Seattle girl asks: abdominoplasty only option?

Thank you for the question and pictures. You have done a nice job demonstrating your concerns.  In my practice, I would offer you a full tummy tuck operation;  any lesser operation, including mini tummy tuck surgery will likely leave you with an outcome that you will not be pleased with.
Generally speaking, the “ideal” patient for tummy tuck surgery is one who has completed pregnancies, is psycho socially/emotionally/financially stable, has an excellent social support system surrounding him/her, is capable of arranging enough recovery time, does not smoke and who has reached a long-term stable weight.
 In my opinion, the mini tummy tuck is an operation that produces very limited results and is very rarely indicated. It involves a shorter incision but does not address the majority of the abdominal wall issues present for most patients who present consultation. For example, the area of skin excised is quite small. The abdominal wall musculature is addressed below the umbilicus leaving the upper number wall potentially lax. The appearance of the umbilicus is not necessarily addressed sufficiently.
For the vast majority of patients who have had pregnancies and/or weight loss a full abdominoplasty is necessary to achieve the desired results.   When the time is right, seek consultation with board-certified plastic surgeons who can demonstrate significant experience helping patients achieve the types of outcomes you would be pleased with.   You may find the attached link and video, dedicated to tummy tuck surgery concerns, helpful to you as you learn more. Best wishes. 

Tom J. Pousti, MD, FACS
San Diego Plastic Surgeon
5.0 out of 5 stars 1,488 reviews

Seattle girl asks: abdominoplasty only option?

Thank you for the question.A diastasis recti is fixed during a tummy tuck procedure. When deciding whether to do a mini or full tummy tuck it's important to see where the excess skin, and diastasis recti, are located. Most women who have had several pregnancies do better with a full tummy tuck, because it flattens the abdominal wall and removes excess skin above and below the belly button. A mini tummy tuck only flattens the tummy below the belly button and removes less skin. A mini tummy tuck performed in the wrong patient can leave their lower tummy looking flat, but leaves a bulge at the top of their abdomen. And in person examination is needed to give definitive recommendations, but it appears that you would benefit from a full tummy tuck operation.Patient to see board-certified plastic surgeons anytime you're are considering body contouring surgery.

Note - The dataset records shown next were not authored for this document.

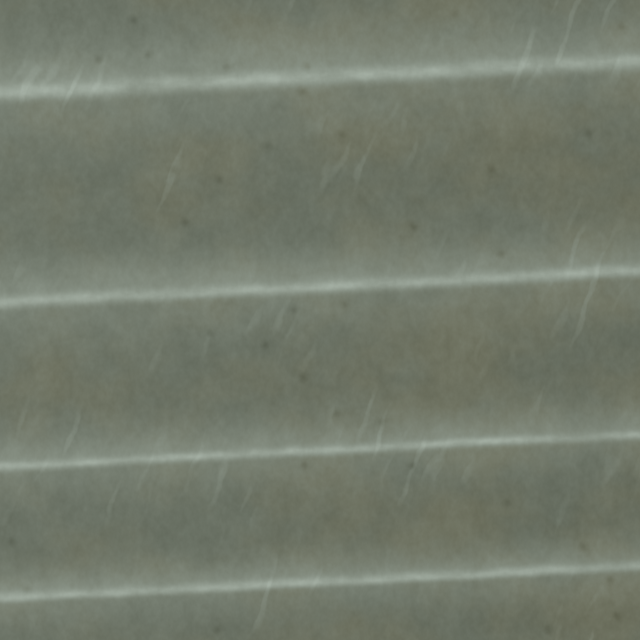
This texture is drawn by a Shadertoy shader. Its source:

```glsl
const vec3 SHADOW_COLOR = vec3(0.385, 0.412, 0.360);
const vec3 LIGHT_COLOR = vec3(0.655, 0.700, 0.655);
const vec3 STAIN_TINT = vec3(0.012, -0.004, -0.022);
const float RIDGE_TILT = 0.050;       // rise across the canvas
const float FIRST_RIDGE = 0.062;      // height of the lowest ridge at the left
const float RIDGE_SPACING = 0.185;    // spacing at the lowest ridge
const float SPACING_GROWTH = 0.098;   // perspective widening upward
const float BASE_LIGHT = 0.10;
const float SLOPE_LIGHT = 0.36;
const float SHOULDER_LIGHT = 0.17;
const float CREST_LIGHT = 0.36;
const float SLOPE_WIDTH = 0.22;
const float SHOULDER_WIDTH = 0.24;
const float CREST_WIDTH = 0.030;
const float MOTTLE = 0.13;
const float GRAIN = 0.10;
const float SCRATCH_LIGHT = 0.13;
const float SPECK_DARKNESS = 0.16;

float hash(vec2 p) {
    vec3 q = fract(vec3(p.xyx) * 0.1031);
    q += dot(q, q.yzx + 33.33);
    return fract((q.x + q.y) * q.z);
}

float cornerSlope(vec2 cell, vec2 offset) {
    float angle = 6.28319 * hash(cell);
    return dot(vec2(cos(angle), sin(angle)), offset);
}

float gradientNoise(vec2 p) {
    vec2 cell = floor(p), f = fract(p);
    vec2 u = f * f * f * (f * (f * 6.0 - 15.0) + 10.0);
    vec2 e = vec2(1.0, 0.0);
    float low = mix(cornerSlope(cell, f), cornerSlope(cell + e, f - e), u.x);
    float high = mix(cornerSlope(cell + e.yx, f - e.yx),
                     cornerSlope(cell + e.xx, f - e.xx), u.x);
    return mix(low, high, u.y);
}

float fbm(vec2 p) {
    float sum = 0.0, amplitude = 0.6;
    for (int i = 0; i < 4; i++) {
        sum += amplitude * gradientNoise(p);
        p = mat2(1.6, 1.2, -1.2, 1.6) * p + 7.3;
        amplitude *= 0.55;
    }
    return sum;
}

float bell(float x, float width) {
    return exp(-x * x / (width * width));
}

// Light on the folded sheet: sharp crest, soft slope above, shoulder below
float ridgeLight(vec2 p) {
    float h = p.y - FIRST_RIDGE - RIDGE_TILT * p.x + 0.003 * fbm(p * vec2(9.0, 5.0));
    float row = h / (RIDGE_SPACING + SPACING_GROWTH * h);
    float index = floor(row + 0.5);
    float d = row - index;
    float variation = hash(vec2(index + 20.0, 4.0));
    float width = CREST_WIDTH * (0.85 + 0.6 * variation);
    float wear = 0.85 + 0.9 * fbm(vec2(p.x * 12.0, p.y * 30.0));
    float shoulder = SHOULDER_LIGHT * bell(d, SHOULDER_WIDTH);
    float slope = SLOPE_LIGHT * bell(d, SLOPE_WIDTH);
    float crest = CREST_LIGHT * wear * bell(d - 0.02, width);
    return mix(shoulder, slope, smoothstep(-0.045, 0.015, d)) + crest;
}

// Short pale marks leaning to the right
float scratches(vec2 p) {
    vec2 q = vec2(p.x - 0.38 * p.y, p.y) + 0.012 * fbm(p * 14.0);
    float streak = gradientNoise(q * vec2(58.0, 13.0) + 31.0);
    float patches = smoothstep(-0.05, 0.30, gradientNoise(p * 6.0 + 12.0));
    return smoothstep(0.18, 0.50, streak) * patches;
}

// Sparse soft pits
float specks(vec2 p) {
    vec2 grid = p * 16.0, cell = floor(grid);
    vec2 center = 0.25 + 0.5 * vec2(hash(cell + 3.0), hash(cell + 47.0));
    float present = step(0.88, hash(cell + 91.0));
    return present * bell(length(fract(grid) - center), 0.11);
}

void mainImage(out vec4 fragColor, in vec2 fragCoord) {
    vec2 p = fragCoord / iResolution.xy;

    // Folds and broad side light
    float light = BASE_LIGHT + ridgeLight(p) + 0.06 * (0.5 - p.x);

    // Weathering
    float stain = fbm(p * vec2(5.0, 7.0) + 3.0);
    light += MOTTLE * (0.7 * stain + fbm(p * vec2(26.0, 20.0)));
    light += GRAIN * fbm(p * vec2(95.0, 75.0) + 19.0);
    light += SCRATCH_LIGHT * scratches(p);
    light -= SPECK_DARKNESS * specks(p);

    vec3 color = mix(SHADOW_COLOR, LIGHT_COLOR, light);
    float warmth = smoothstep(-0.3, 0.4, stain + 0.3 * (p.x - 0.5));
    color += STAIN_TINT * warmth * (1.0 - smoothstep(0.1, 0.6, light));
    fragColor = vec4(clamp(color, 0.0, 1.0), 1.0);
}
```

Austin Hayes, MD
Portland Plastic Surgeon
5.0 out of 5 stars 32 reviews

Abdominoplasty only option?

There are a variety of tummy tucks that can produce a good cosmetic result in the appropriate patient: a mini tummy tuck, a modified with an umbilical float, or a variety of a full abdominoplasty, all of which may, or may not, include tightening of the muscle and liposuction. Generally if there is significant loose skin above the umbilicus (belly button), a full tummy tuck will result in a greater correction and better outcome.  The mini has a limited transverse low scar whereas the… SHOW MORE full tuck has a longer transverse scar  and an additional scar around the belly button. The low transverse scar of both types of tummy tucks can be placed to be hidden by a bathing suit bottom. Keep in mind that following the advice from a surgeon on this  or any other website who proposes to tell you what to do based on two dimensional photos without examining you, physically feeling the tissue, assessing your desired outcome, taking a full medical history, and discussing the pros and cons of each operative procedure would not be in your best interest. I would suggest you find a plastic surgeon certified by the American Board of Plastic Surgery and ideally a member of the American Society for Aesthetic Plastic Surgery (ASAPS)  that you trust and are comfortable with. You should discuss your concerns with that surgeon in person. Robert Singer, MD  FACS La Jolla, California  

Robert Singer, MD
La Jolla Plastic Surgeon
4.6 out of 5 stars 19 reviews

These answers are for educational purposes and should not be relied upon as a substitute for medical advice you may receive from your physician. If you have a medical emergency, please call 911. These answers do not constitute or initiate a patient/doctor relationship.